Born 2 Be Therapeutic Equestrian Center Succeeds One Hoofbeat at a Time
by Joan Reinbott
In a recap and thank-you note about using a Parelli Foundation grant, one recipient shared a video that epitomizes her program. Set to a horse lover’s song, “When I Ride” by Tania Kernaghan, the video inspires viewers with messages like One hoofbeat at a time through the power of the horse and Success is not about being better than someone else. It is about being better than you used to be.
To likewise inspire her horses, instructors, and volunteers, Mary Gwinner, program director of Born 2 Be Equestrian Center in Sanger, Texas, acquired a $2,250 grant to hire 2* licensed Parelli Professional Debbie Adcock.
“Consistency in handling is vital when you have many volunteer hands working with a herd of therapy horses,” Mary said. “The training the volunteers received has made them more effective leaders, teaching them to think like a horse! We have also been fortunate to have Debbie share her talents to teach us all a new and effective way to communicate with our horses.”
Debbie, of Aubrey, Texas, had previously volunteered at the center and enjoyed seeing smiles on participants’ faces. “It’s so delightful!” she said.
One of the sessions Debbie held was on being with horses at liberty. She said: “We talked about having the horse want to be with them instead of running off—sticking to the human better.” She showed how not being so direct line gives the horse an opportunity to be with people. “We spent time watching the horse, seeing what the horse needs at any particular moment instead of rushing through,” Debbie explained.
Another topic was avoiding boredom among horses that do the same thing day after day. “We talked about taking the horses out on a trail ride and doing other things with them,” Debbie said.
Regarding the Seven Games, she emphasized, “The friendly game is the number 1 game for people in wheelchairs.”
Overall, these were her reflections: “It was so fun. I just wanted to bring horse awareness in there. They’re very safety conscious, but I can make it even more safety conscious. It was rewarding to help horses and kids be partners.”
Mary added details from her perspective: “Many breakthrough and ‘aha’ moments took place while we learned about horsenalities and how we can best work with each different horse in our herd. One particular horse, Gypsy, was reluctant to find her place when playing the ‘find your herd’ game. We learned that this 11-year-old tovero Paint is more comfortable relying on herself as a dominant mare than in finding her place underneath a person as her leader. It took at least 45 minutes for Gypsy to begin to even consider placing herself under the human’s leadership. Since then, every time we go into the pasture, she is the first to be in tune to our presence. She might not always come directly to us; however, she immediately comes forward to interact with the person and will play the catching game much more quickly than in the past. We are all now much more aware of how each of our therapeutic riding and driving horses thinks and interacts with our volunteers and staff, as well as with our students.”

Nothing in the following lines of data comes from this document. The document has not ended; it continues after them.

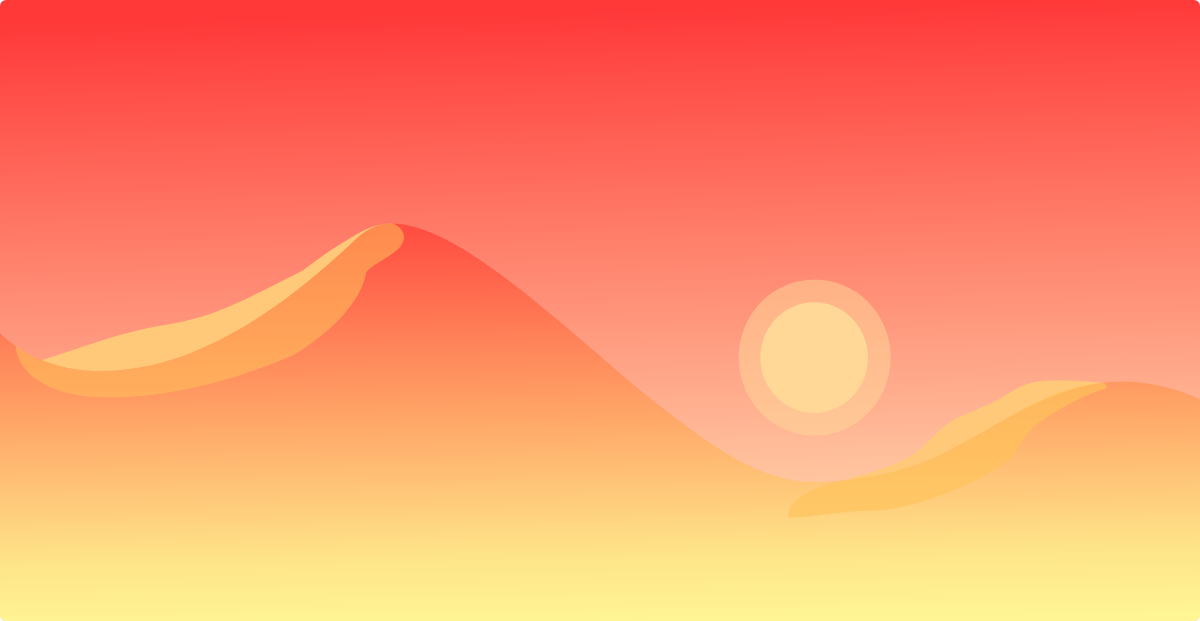
<!DOCTYPE html>
<html lang="en">
<head>
<meta charset="utf-8">
<title>Desert sunset</title>
<style>
:root {
  --page: #ffffff;
  --sky-top: #ff3838;
  --sky-mid: #ff7d69;
  --sky-low: #ffc6a0;
  --sun: #ffd898;
  --crest-light: #ffc979;
  --crest-shade: #ffc25a;
  --dune-peak: #ff4f42;
  --dune-upper: #ff8158;
  --dune-mid: #ffac6a;
  --dune-low: #fee489;
  --dune-base: #fff595;
}
html, body { margin: 0; background: var(--page); overflow: hidden; }
.sunset { display: block; width: 1200px; height: 621px; border-radius: 6px; }
.sky-top { stop-color: var(--sky-top); }
.sky-mid { stop-color: var(--sky-mid); }
.sky-low { stop-color: var(--sky-low); }
.dune-peak { stop-color: var(--dune-peak); }
.dune-upper { stop-color: var(--dune-upper); }
.dune-mid { stop-color: var(--dune-mid); }
.dune-low { stop-color: var(--dune-low); }
.dune-base { stop-color: var(--dune-base); }
.sun { fill: var(--sun); }
.sun-halo { fill: var(--sun); opacity: .5; }
.crest-light { fill: var(--crest-light); }
.crest-shade { fill: var(--crest-shade); }
</style>
</head>
<body>
<svg class="sunset" viewBox="0 0 1160 600" preserveAspectRatio="none" role="img" aria-label="Sand dunes under a red sunset sky">
  <defs>
    <linearGradient id="sky-fade" gradientUnits="userSpaceOnUse" x1="575" y1="8" x2="585" y2="470">
      <stop class="sky-top" offset="0"/>
      <stop class="sky-mid" offset=".47"/>
      <stop class="sky-low" offset="1"/>
    </linearGradient>
    <linearGradient id="dune-fade" gradientUnits="userSpaceOnUse" x1="575" y1="222" x2="580" y2="600">
      <stop class="dune-peak" offset="0"/>
      <stop class="dune-upper" offset=".27"/>
      <stop class="dune-mid" offset=".51"/>
      <stop class="dune-low" offset=".83"/>
      <stop class="dune-base" offset="1"/>
    </linearGradient>
  </defs>

  <rect class="sky" width="1160" height="600" fill="url(#sky-fade)"/>

  <g id="setting-sun">
    <ellipse class="sun-halo" cx="787.5" cy="345.5" rx="73.5" ry="75.5"/>
    <ellipse class="sun" cx="787" cy="345.5" rx="52" ry="53.5"/>
  </g>

  <g id="crest-highlights" class="crest-light">
    <path d="M40 348C70 339 100 327 130 320C158 313.500 180 312 207 302C238 290 265 275 293 261C311 247 331 234 347 225C358 219 368 215.600 380 215.600L352 240L200 345L100 370Z"/>
    <path d="M815 463C840 458 864 450 880 441C897 431 906 413 927 403C941 396.500 954 392 967 385C980 377 991 369.500 1006 368C1026 366.500 1050 368 1072 370.500L1000 420L890 460Z"/>
  </g>

  <path id="dune-ridge" fill="url(#dune-fade)" d="M0 322C12 333 25 342 40 348C59 355.500 79 358.800 100 358.500C180 358 260 310 340 235C352 223 364 216 378 216C440 216 530 302 620 378C684 429 733 465.500 787 465.500C830 465 860 459 890 447.500C950 425 1010 369 1085 368.700C1115 369 1140 377 1160 385.500V600H0Z"/>

  <g id="crest-shadows" class="crest-shade">
    <path opacity=".53" d="M15 334C23 340 31 344.500 40 348C59 355.500 79 358.800 100 358.500C180 358 260 310 340 235C352 223 364 216 378 216C386 217 391 224 390.500 230C389 245 363 252 354 263C349 293 318 322 284 343C230 366 166 384 105 384C55 384 18 366 15 334Z"/>
    <path opacity=".68" d="M762 498C762 483 785 471 815 464C842 461 867 456 890 447.500C950 425 1005 373 1067 370C1069 371 1070 373 1070 375C1046 382 1020 397 1005 408C988 420 986 434 975 445C944 467 890 491 845 493.500C815 493 792 499 767 500C763 500 762 499 762 498Z"/>
  </g>
</svg>
</body>
</html>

In conclusion, Mary said: “All of us at Born 2 Be TEC would like to thank Pat Parelli and the Parelli Foundation for the generous grant that allowed us to become more in tune with the horses in our herd. Debbie was vibrant, fun, and informative, and we all learned so much from our time with her! … We are looking forward to implementing all that we have learned!”